===== Task input

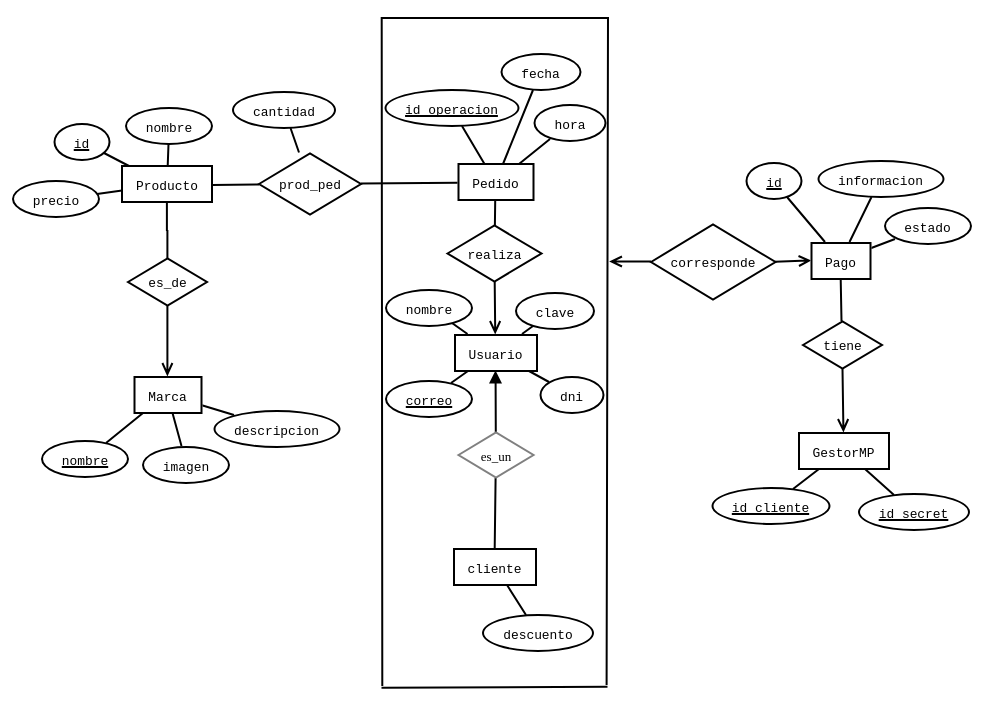
<!DOCTYPE html>
<html lang="es">
<head>
<meta charset="utf-8">
<title>Diagrama entidad-relación</title>
<style>
:root { --ink: #000; --paper: #fff; --muted: #808080; }
* { box-sizing: border-box; }
html, body { margin: 0; background: var(--paper); }
.diagram {
  position: relative; width: 984px; height: 704px; overflow: hidden;
  color: var(--ink); font: 12.9px/16px "Liberation Mono", monospace;
}
.connectors { position: absolute; inset: 0; display: block; fill: none; stroke: var(--ink); stroke-width: 2; }
.connectors .hierarchy { stroke: var(--muted); }
.connectors .solid-head { fill: var(--ink); stroke: none; }
.entity, .attribute, .relation {
  position: absolute; left: var(--x); top: var(--y); width: var(--w); height: 38px;
  transform: translate(-50%, -50%);
  display: flex; align-items: center; justify-content: center;
  padding-top: 6px; white-space: nowrap;
}
.entity, .attribute { border: 2px solid var(--ink); background: var(--paper); }
.attribute { border-radius: 50%; }
.relation { padding-top: 4px; }
.key span {
  text-decoration: underline; text-decoration-thickness: 1.5px;
  text-underline-offset: 1px; text-decoration-skip-ink: none;
}
.is-a { font-family: "Liberation Serif", serif; font-size: 13px; }
</style>
</head>
<body>
<main class="diagram">
  <svg class="connectors" width="984" height="704" viewBox="0 0 984 704" aria-hidden="true">
    <g class="aggregation">
      <path d="M382.3 686 381.7 18H608L606.6 685M381.5 687.7 607.5 686.7"/>
    </g>
    <g class="attribute-links">
      <path d="M104 153 129 166M168.500 144 167.700 166M97 194 122 190.500M290.500 128 299 152.500"/>
      <path d="M143 413 106 443M172.500 413 181.500 446M201 405 234 415"/>
      <path d="M462 126 484.500 164M533 90 503 164M550 139 519 164"/>
      <path d="M452 323 467.500 334M533 326 522 334M468 371 451 383M529 371 549 382M507 585 526 615"/>
      <path d="M787 197 825 242M871.500 197 849.500 242M895 239 870 248.500"/>
      <path d="M819 469 793 489M865 469 894 495"/>
    </g>
    <g class="relation-links">
      <path d="M212 185 259 184.500M361 183.500 458 182.700M166.900 203V231L167.400 230V258"/>
      <path d="M167.400 306V373M162.400 363 167.400 374 172.400 363"/>
      <path d="M495.200 201 494.900 225M494.700 282 495.200 331M490 321 495.200 332 500.200 321"/>
      <path d="M495.800 432 495.600 380M495.600 478 494.700 548"/>
      <path class="solid-head" d="M495.500 370.500 502 383.500H489Z"/>
      <path d="M651 261.500H612M622 256.500 611.500 261.500 622 266.500"/>
      <path d="M775 261.700 808 260.600M798.500 256 809 260.600 799 266"/>
      <path d="M840.700 279 841.500 321M842.500 369 843.400 429M838 419 843.400 430 848.200 419"/>
    </g>
    <g class="relation-shapes">
      <polygon points="259,184 310,153.500 361,184 310,214.500"/>
      <polygon points="128,282 167.500,258.500 207,282 167.500,305.500"/>
      <polygon points="447.500,253.500 494.500,225.500 541.500,253.500 494.500,281.500"/>
      <polygon points="651,262 713,224.500 775.500,262 713,299.500"/>
      <polygon points="803,345 842.500,321.500 882,345 842.500,368.500"/>
      <polygon class="hierarchy" points="458.500,455 496,432.500 533.500,455 496,477.500"/>
    </g>
  </svg>

  <section aria-label="Producto">
    <div class="entity" style="--x:167px;--y:184px;--w:92px">Producto</div>
    <div class="attribute key" style="--x:81.5px;--y:142px;--w:57px"><span>id</span></div>
    <div class="attribute" style="--x:169px;--y:126px;--w:88px">nombre</div>
    <div class="attribute" style="--x:56px;--y:199px;--w:88px">precio</div>
    <div class="relation" style="--x:310px;--y:184px;--w:100px">prod_ped</div>
    <div class="attribute" style="--x:284px;--y:110px;--w:104px">cantidad</div>
    <div class="relation" style="--x:167.5px;--y:282px;--w:78px">es_de</div>
  </section>

  <section aria-label="Marca">
    <div class="entity" style="--x:167.5px;--y:394.5px;--w:69px">Marca</div>
    <div class="attribute key" style="--x:85px;--y:458.5px;--w:88px"><span>nombre</span></div>
    <div class="attribute" style="--x:186px;--y:464.5px;--w:88px">imagen</div>
    <div class="attribute" style="--x:276.5px;--y:428.5px;--w:127px">descripcion</div>
  </section>

  <section aria-label="Pedido">
    <div class="entity" style="--x:495.5px;--y:182px;--w:77px">Pedido</div>
    <div class="attribute key" style="--x:451.5px;--y:108px;--w:135px"><span>id_operacion</span></div>
    <div class="attribute" style="--x:540.5px;--y:72px;--w:81px">fecha</div>
    <div class="attribute" style="--x:570px;--y:123px;--w:73px">hora</div>
    <div class="relation" style="--x:494.5px;--y:253.5px;--w:94px">realiza</div>
  </section>

  <section aria-label="Usuario">
    <div class="entity" style="--x:495.5px;--y:352.5px;--w:84px">Usuario</div>
    <div class="attribute" style="--x:429px;--y:307.5px;--w:88px">nombre</div>
    <div class="attribute" style="--x:555px;--y:310.5px;--w:80px">clave</div>
    <div class="attribute key" style="--x:429px;--y:398.5px;--w:88px"><span>correo</span></div>
    <div class="attribute" style="--x:571.5px;--y:394.5px;--w:65px">dni</div>
    <div class="relation is-a" style="--x:496px;--y:455px;--w:74px">es_un</div>
    <div class="entity" style="--x:494.5px;--y:566.5px;--w:84px">cliente</div>
    <div class="attribute" style="--x:538px;--y:633px;--w:112px">descuento</div>
  </section>

  <section aria-label="Pago">
    <div class="relation" style="--x:713px;--y:262px;--w:124px">corresponde</div>
    <div class="entity" style="--x:840.5px;--y:260.5px;--w:61px">Pago</div>
    <div class="attribute key" style="--x:774px;--y:181px;--w:57px"><span>id</span></div>
    <div class="attribute" style="--x:880.5px;--y:179px;--w:127px">informacion</div>
    <div class="attribute" style="--x:927.5px;--y:226px;--w:88px">estado</div>
    <div class="relation" style="--x:842.5px;--y:345px;--w:78px">tiene</div>
  </section>

  <section aria-label="GestorMP">
    <div class="entity" style="--x:843.5px;--y:450.5px;--w:92px">GestorMP</div>
    <div class="attribute key" style="--x:770.5px;--y:506px;--w:119px"><span>id_cliente</span></div>
    <div class="attribute key" style="--x:913.5px;--y:512px;--w:112px"><span>id_secret</span></div>
  </section>
</main>
</body>
</html>
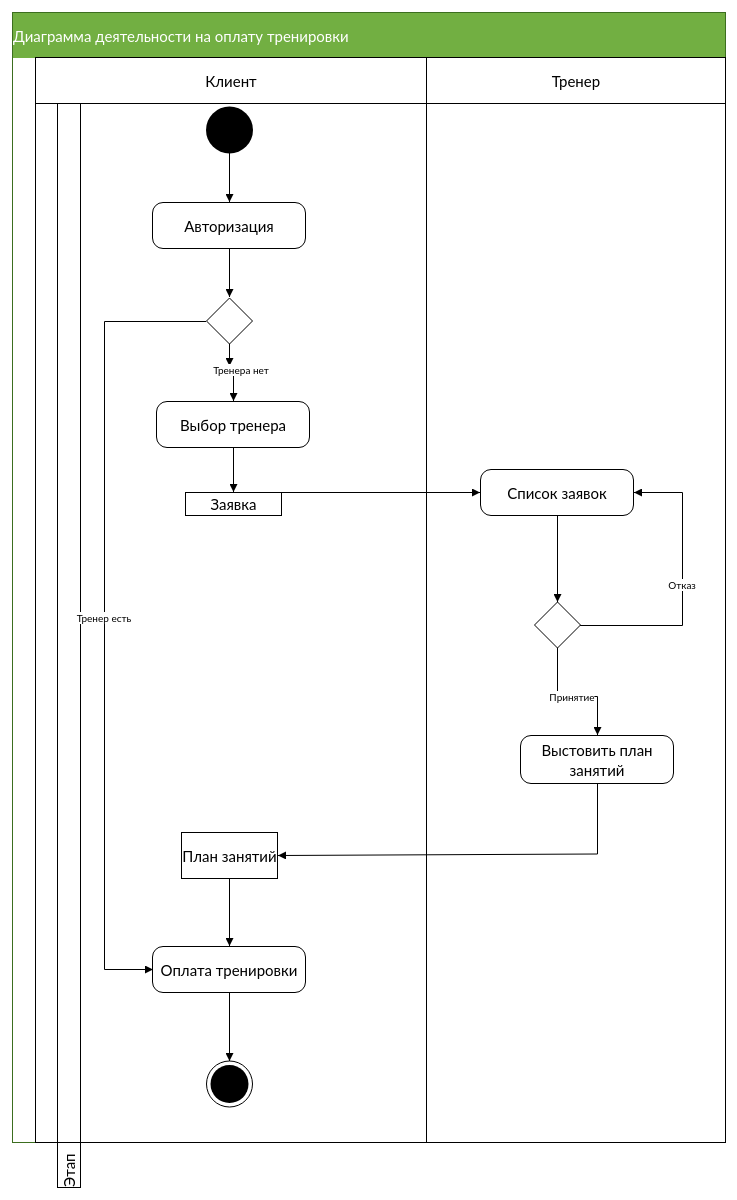
<!DOCTYPE html>
<html lang="ru">
<head>
<meta charset="utf-8">
<title>Диаграмма деятельности на оплату тренировки</title>
<style>
:root {
  --ink: #000;
  --paper: #fff;
  --green: #72af42;
  --green-edge: #3c6e1f;
}
* { box-sizing: border-box; margin: 0; }
body {
  position: relative;
  width: 737px;
  height: 1200px;
  overflow: hidden;
  background: var(--paper);
  color: var(--ink);
  font: 15px/20px Lato, "Open Sans", sans-serif;
}
.pool {
  position: absolute;
  left: 12px;
  top: 12px;
  width: 714px;
  height: 1131px;
  display: grid;
  grid-template: 45px 1fr / 22px 1fr;
  border: 1px solid var(--green-edge);
}
.pool-title {
  grid-column: 1 / -1;
  display: flex;
  align-items: center;
  background: var(--green);
  color: var(--paper);
  font-size: 15px;
  font-weight: 400;
  white-space: nowrap;
}
.lanes {
  grid-column: 2;
  display: grid;
  grid-template-columns: 390px 1fr;
  margin: -1px -1px -1px 0;
  border: 1px solid var(--ink);
}
.lane + .lane { border-left: 1px solid var(--ink); }
.lane-name {
  display: flex;
  align-items: center;
  justify-content: center;
  height: 46px;
  border-bottom: 1px solid var(--ink);
  font-size: 15px;
  font-weight: 400;
}
.phase {
  position: absolute;
  left: 57px;
  top: 103px;
  width: 24px;
  height: 1085px;
  display: flex;
  align-items: center;
  border: 1px solid var(--ink);
  writing-mode: vertical-rl;
  transform: rotate(180deg);
}
.flow { position: absolute; left: 0; top: 0; }
.line { fill: none; stroke: var(--ink); }
.shape { fill: var(--paper); stroke: var(--ink); }
.node {
  position: absolute;
  display: flex;
  align-items: center;
  justify-content: center;
  border: 1px solid var(--ink);
  background: var(--paper);
  text-align: center;
  white-space: nowrap;
}
.action { width: 154px; height: 47px; border-radius: 11px; }
.object { width: 97px; height: 47px; }
.guard {
  position: absolute;
  transform: translate(-50%, -50%);
  background: var(--paper);
  font-size: 10px;
  line-height: 12px;
  white-space: nowrap;
}
.login { left: 152px; top: 202px; }
.choose { left: 156px; top: 401px; }
.request { left: 185px; top: 492px; height: 24px; }
.requests { left: 480px; top: 469px; }
.make-plan { left: 520px; top: 735px; height: 49px; }
.plan { left: 181px; top: 832px; }
.payment { left: 152px; top: 946px; }
.no-trainer { left: 241px; top: 370px; }
.has-trainer { left: 104px; top: 618px; }
.refusal { left: 682px; top: 585px; }
.acceptance { left: 572px; top: 697px; }
</style>
</head>
<body>
<main class="pool">
  <h1 class="pool-title">Диаграмма деятельности на оплату тренировки</h1>
  <div class="lanes">
    <section class="lane"><h2 class="lane-name">Клиент</h2></section>
    <section class="lane"><h2 class="lane-name">Тренер</h2></section>
  </div>
</main>
<div class="phase">Этап</div>

<svg class="flow" width="737" height="1200" viewBox="0 0 737 1200" aria-hidden="true">
  <defs>
    <marker id="arrow" viewBox="0 0 8 8" refX="8" refY="4" markerWidth="8" markerHeight="8" orient="auto">
      <polygon points="0,0 8,4 0,8"/>
    </marker>
    <polygon id="decision" class="shape" points="0,-23 23,0 0,23 -23,0"/>
  </defs>
  <g class="line" marker-end="url(#arrow)">
    <path marker-end="url(#arrow)" d="M229.5 153V202"/>
    <path marker-end="url(#arrow)" d="M229.5 248V297"/>
    <path d="M229.5 344V366"/>
    <path marker-end="url(#arrow)" d="M233.5 374V401"/>
    <path marker-end="url(#arrow)" d="M233.5 447V492"/>
    <path marker-end="url(#arrow)" d="M281 492.5H480"/>
    <path marker-end="url(#arrow)" d="M557.5 515V602"/>
    <path marker-end="url(#arrow)" d="M580 625.5H682.5V492.5H634"/>
    <path marker-end="url(#arrow)" d="M557.5 648V696.5H597.5V735"/>
    <path marker-end="url(#arrow)" d="M597.5 783V854L278 855.5"/>
    <path marker-end="url(#arrow)" d="M229.5 878V946"/>
    <path marker-end="url(#arrow)" d="M206 321.5H104.5V969.5H153"/>
    <path marker-end="url(#arrow)" d="M229.5 992V1061"/>
  </g>
  <circle cx="229.5" cy="130" r="23.5"/>
  <use href="#decision" x="229.5" y="321"/>
  <use href="#decision" x="557.5" y="625"/>
  <circle class="shape" cx="229.5" cy="1084" r="23"/>
  <circle cx="229.5" cy="1084" r="19"/>
</svg>

<div class="node action login">Авторизация</div>
<div class="node action choose">Выбор тренера</div>
<div class="node object request">Заявка</div>
<div class="node action requests">Список заявок</div>
<div class="node action make-plan">Выстовить план<br>занятий</div>
<div class="node object plan">План занятий</div>
<div class="node action payment">Оплата тренировки</div>

<span class="guard no-trainer">Тренера нет</span>
<span class="guard has-trainer">Тренер есть</span>
<span class="guard refusal">Отказ</span>
<span class="guard acceptance">Принятие</span>
</body>
</html>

==========

* **Exercise requirements**
Some lines above hold the word "relation". Copy all of them.

* **Response below**
.entity, .attribute, .relation {
.relation { padding-top: 4px; }
    <g class="relation-links">
    <g class="relation-shapes">
    <div class="relation" style="--x:310px;--y:184px;--w:100px">prod_ped</div>
    <div class="relation" style="--x:167.5px;--y:282px;--w:78px">es_de</div>
    <div class="relation" style="--x:494.5px;--y:253.5px;--w:94px">realiza</div>
    <div class="relation is-a" style="--x:496px;--y:455px;--w:74px">es_un</div>
    <div class="relation" style="--x:713px;--y:262px;--w:124px">corresponde</div>
    <div class="relation" style="--x:842.5px;--y:345px;--w:78px">tiene</div>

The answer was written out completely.